Sheila Cahnman has been with HOK only 5 years, but during her tenure here she has become a major contributor.
Her expertise in healthcare architecture has furthered HOK’s practice in that market and her extensive writing and lecturing has brought a rigor to projects.
One of Chicago’s Group Vice Presidents, Sheila has left an indelible mark on every project she’s been a part of. Her work revolves around people, their environment, and the role design can play in bettering people’s lives.
Outside of the office, Sheila is an avid gardener, yoga practicer, and active mom. Her ability to balance her career and life are enviable qualities that have served as an example to many women; myself included. She has been active in the AIA and a participant in the AIA Women’s Leadership Summit where she promotes the role women play in architecture today.
Q: How did you decide to become an architect?
In 8th Grade, I participated in a class project to design all aspects of an ideal city. I led the effort for the master planning and became enthralled with urban design. For college, I enrolled in the University of Pennsylvania’s “Design of the Environment” undergrad major thinking I was going to be a city planner and plan new cities. From summer jobs I learned that most of the design work actually was assigned to architects. Also, that there were few new cities in the US to be planned! I really had not known any architects up to that time, especially no women architects. My Basic Design professor, Stanislawa Novicki (who had worked with Le Corbusier) encouraged me to study architecture and was my first mentor. I changed my emphasis and stayed at Penn to get a master’s in architecture.
Q: What do you do when you’re not at HOK?
In my free time, I am the mother of three children: Lily (20), Jacob (18) and Eva (15). Though they are very busy on their own, I spend a significant amount of time on Facebook monitoring their comings and goings! I also cook and garden and do yoga and walking every weekend to reduce stress. I joined my first Board this year for a wonderful senior citizen facility. In the summer you’ll find me at the Wilmette beach!
Q: You’ve come up through the architecture field and found your niche in Healthcare design. Why healthcare and what does it offer you that general architecture does not?
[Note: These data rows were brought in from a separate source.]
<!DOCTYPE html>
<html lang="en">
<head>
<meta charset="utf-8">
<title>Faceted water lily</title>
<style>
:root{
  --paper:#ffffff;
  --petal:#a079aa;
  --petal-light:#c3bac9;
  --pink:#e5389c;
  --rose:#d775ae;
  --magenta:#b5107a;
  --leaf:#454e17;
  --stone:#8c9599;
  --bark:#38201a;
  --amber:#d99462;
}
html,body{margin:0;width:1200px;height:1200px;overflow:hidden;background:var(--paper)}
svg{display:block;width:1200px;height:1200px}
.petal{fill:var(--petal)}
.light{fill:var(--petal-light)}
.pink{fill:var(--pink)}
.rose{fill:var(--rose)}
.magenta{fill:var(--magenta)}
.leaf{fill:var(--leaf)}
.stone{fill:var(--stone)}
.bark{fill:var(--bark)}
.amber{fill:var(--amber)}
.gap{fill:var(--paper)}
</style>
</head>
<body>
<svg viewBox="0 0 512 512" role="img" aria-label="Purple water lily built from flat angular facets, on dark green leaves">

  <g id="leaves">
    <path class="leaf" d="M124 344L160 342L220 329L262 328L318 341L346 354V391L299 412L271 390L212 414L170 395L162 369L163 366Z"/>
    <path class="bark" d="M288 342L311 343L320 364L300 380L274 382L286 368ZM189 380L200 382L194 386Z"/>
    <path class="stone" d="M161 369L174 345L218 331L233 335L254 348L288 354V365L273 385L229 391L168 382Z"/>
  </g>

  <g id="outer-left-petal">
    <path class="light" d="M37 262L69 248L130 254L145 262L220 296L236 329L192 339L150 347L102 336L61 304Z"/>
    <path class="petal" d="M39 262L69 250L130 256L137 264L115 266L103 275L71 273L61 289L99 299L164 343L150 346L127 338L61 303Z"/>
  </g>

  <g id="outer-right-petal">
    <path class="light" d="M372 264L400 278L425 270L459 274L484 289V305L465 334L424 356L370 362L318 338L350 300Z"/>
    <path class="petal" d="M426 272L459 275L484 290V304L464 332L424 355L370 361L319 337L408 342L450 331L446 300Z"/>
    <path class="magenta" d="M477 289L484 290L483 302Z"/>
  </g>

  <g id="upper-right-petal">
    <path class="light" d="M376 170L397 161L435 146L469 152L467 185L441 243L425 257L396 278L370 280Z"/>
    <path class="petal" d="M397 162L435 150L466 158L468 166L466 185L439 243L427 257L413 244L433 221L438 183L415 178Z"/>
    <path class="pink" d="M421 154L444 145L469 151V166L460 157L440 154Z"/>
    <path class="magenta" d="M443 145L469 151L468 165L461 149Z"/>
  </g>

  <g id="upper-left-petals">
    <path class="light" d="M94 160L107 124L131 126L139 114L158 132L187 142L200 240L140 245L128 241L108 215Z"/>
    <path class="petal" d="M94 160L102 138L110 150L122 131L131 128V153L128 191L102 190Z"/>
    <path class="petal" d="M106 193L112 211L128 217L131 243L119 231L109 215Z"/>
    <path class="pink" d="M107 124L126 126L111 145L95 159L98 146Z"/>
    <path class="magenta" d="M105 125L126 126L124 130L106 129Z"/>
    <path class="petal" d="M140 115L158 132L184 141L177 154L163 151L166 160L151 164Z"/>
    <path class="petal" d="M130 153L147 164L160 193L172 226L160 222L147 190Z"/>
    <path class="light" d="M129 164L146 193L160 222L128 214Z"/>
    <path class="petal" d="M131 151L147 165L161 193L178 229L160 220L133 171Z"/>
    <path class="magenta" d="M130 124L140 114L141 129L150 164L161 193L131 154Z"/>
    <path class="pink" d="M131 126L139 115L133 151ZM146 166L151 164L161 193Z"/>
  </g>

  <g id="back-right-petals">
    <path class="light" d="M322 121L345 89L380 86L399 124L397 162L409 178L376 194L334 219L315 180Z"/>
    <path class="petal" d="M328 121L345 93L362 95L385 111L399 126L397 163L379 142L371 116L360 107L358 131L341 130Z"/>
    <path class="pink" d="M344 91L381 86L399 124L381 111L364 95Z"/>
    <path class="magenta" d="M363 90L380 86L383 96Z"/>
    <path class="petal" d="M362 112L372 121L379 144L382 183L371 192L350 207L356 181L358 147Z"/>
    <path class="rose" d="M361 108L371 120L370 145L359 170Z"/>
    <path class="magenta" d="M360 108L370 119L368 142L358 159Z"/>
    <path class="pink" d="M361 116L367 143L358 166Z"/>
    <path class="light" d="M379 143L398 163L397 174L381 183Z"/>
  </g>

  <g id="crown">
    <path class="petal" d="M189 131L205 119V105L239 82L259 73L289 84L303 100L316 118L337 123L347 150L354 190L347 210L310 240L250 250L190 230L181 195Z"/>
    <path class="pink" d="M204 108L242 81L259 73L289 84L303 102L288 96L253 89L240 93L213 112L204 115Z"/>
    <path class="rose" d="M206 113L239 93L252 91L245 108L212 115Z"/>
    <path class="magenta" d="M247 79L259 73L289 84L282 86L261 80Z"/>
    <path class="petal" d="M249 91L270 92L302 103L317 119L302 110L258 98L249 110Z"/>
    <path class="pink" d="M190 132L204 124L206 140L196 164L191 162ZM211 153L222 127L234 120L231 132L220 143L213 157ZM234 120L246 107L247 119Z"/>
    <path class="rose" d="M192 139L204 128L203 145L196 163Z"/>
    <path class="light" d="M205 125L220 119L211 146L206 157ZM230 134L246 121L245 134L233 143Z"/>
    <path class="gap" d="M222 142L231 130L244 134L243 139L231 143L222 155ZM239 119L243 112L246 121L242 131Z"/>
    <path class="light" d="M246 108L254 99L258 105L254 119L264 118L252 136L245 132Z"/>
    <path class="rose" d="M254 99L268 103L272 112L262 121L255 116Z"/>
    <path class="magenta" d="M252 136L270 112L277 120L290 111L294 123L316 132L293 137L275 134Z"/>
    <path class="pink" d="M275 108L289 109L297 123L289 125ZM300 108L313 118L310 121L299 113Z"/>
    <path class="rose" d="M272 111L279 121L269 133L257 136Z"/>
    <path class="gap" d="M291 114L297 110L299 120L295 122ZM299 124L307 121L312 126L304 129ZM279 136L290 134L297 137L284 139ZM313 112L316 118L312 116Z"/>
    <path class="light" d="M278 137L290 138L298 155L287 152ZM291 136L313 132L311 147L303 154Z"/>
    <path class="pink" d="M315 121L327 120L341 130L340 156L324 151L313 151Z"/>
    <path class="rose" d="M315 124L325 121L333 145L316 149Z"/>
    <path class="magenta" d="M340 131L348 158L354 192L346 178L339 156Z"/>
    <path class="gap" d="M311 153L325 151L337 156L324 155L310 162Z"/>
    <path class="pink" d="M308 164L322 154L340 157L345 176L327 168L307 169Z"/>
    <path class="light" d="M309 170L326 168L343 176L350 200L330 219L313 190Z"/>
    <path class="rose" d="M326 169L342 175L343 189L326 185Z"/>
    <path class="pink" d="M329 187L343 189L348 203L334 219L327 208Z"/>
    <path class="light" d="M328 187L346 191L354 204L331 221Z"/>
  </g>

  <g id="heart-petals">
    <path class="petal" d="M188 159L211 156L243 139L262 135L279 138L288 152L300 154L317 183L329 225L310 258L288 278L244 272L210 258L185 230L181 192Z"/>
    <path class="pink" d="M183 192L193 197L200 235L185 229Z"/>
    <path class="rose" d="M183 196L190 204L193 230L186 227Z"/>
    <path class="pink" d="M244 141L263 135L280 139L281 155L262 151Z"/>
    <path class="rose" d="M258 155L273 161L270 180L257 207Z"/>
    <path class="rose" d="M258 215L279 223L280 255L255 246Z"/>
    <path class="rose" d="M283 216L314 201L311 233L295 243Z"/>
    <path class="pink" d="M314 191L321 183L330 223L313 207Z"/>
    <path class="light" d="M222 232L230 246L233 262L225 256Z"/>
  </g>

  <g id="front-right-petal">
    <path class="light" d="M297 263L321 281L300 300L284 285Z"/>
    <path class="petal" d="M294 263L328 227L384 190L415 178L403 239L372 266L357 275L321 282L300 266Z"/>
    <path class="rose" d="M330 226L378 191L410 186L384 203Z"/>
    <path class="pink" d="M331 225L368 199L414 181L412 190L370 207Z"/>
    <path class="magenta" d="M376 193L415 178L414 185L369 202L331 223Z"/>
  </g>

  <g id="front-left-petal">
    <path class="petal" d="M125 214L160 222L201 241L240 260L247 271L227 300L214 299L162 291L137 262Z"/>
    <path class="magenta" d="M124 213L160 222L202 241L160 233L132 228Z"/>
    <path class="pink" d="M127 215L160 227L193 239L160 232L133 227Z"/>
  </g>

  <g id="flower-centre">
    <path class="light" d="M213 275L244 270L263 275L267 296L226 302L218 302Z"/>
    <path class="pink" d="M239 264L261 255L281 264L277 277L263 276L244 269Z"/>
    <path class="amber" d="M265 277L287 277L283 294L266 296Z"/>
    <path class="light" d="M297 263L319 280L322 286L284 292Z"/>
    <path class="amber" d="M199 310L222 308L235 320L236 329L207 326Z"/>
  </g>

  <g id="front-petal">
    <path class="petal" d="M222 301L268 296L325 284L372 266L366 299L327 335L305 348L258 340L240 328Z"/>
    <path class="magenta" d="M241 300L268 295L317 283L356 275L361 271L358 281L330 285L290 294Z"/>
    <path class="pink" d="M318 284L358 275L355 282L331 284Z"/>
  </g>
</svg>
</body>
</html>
In grad school, I was always attracted to studios with projects that had complicated programs dealing with complicated interactions. My master‘s thesis was “Congregate Housing for the Elderly”. I started working in healthcare unintentionally with Hansen Lind Meyer, since it was my only job offer. I enjoy creating architecture that is socially responsible and can literally affect the health and wellbeing of those who are in the spaces. I love the complexity of healthcare – each department has very different requirements and interactions with each other. Healthcare is always changing too – delivery of care, economics and medical advances all require different solutions every year. It is very demanding..but rewarding.
Q: As a woman who travels a lot for work, what tips would you have to help others manage the balance between work travel and home time?
Each person needs to find their own balance. I only began to travel extensively the last five years at HOK, after my children were a bit older. When my children were very young, I worked part time for five years. My husband has been the “at home parent” the last ten years which has provided a lot more flexibility in my schedule. I wish I could travel less and still do large and exciting projects!
Life is a long, winding road and it is not necessary to do all your achievements at once. There will hopefully be time to fit everything you want to accomplish in. We are in this profession for the long haul!
Q: Are you where you thought you’d be?
The goal of my first ten years was to become a licensed architect and try to keep in the profession while raising young children. The second ten years, my goal was to become a Principal on my own terms. The third ten years my goal was to become a national leader in the design / planning of healthcare facilities. I am a bit shocked that I actually have met all these goals! I am still formulating my goals for the next ten years, but I would like to mentor the next generation of healthcare planners and expand our knowledge of the effect of planning decisions on the quality of life for patients, caregivers and families.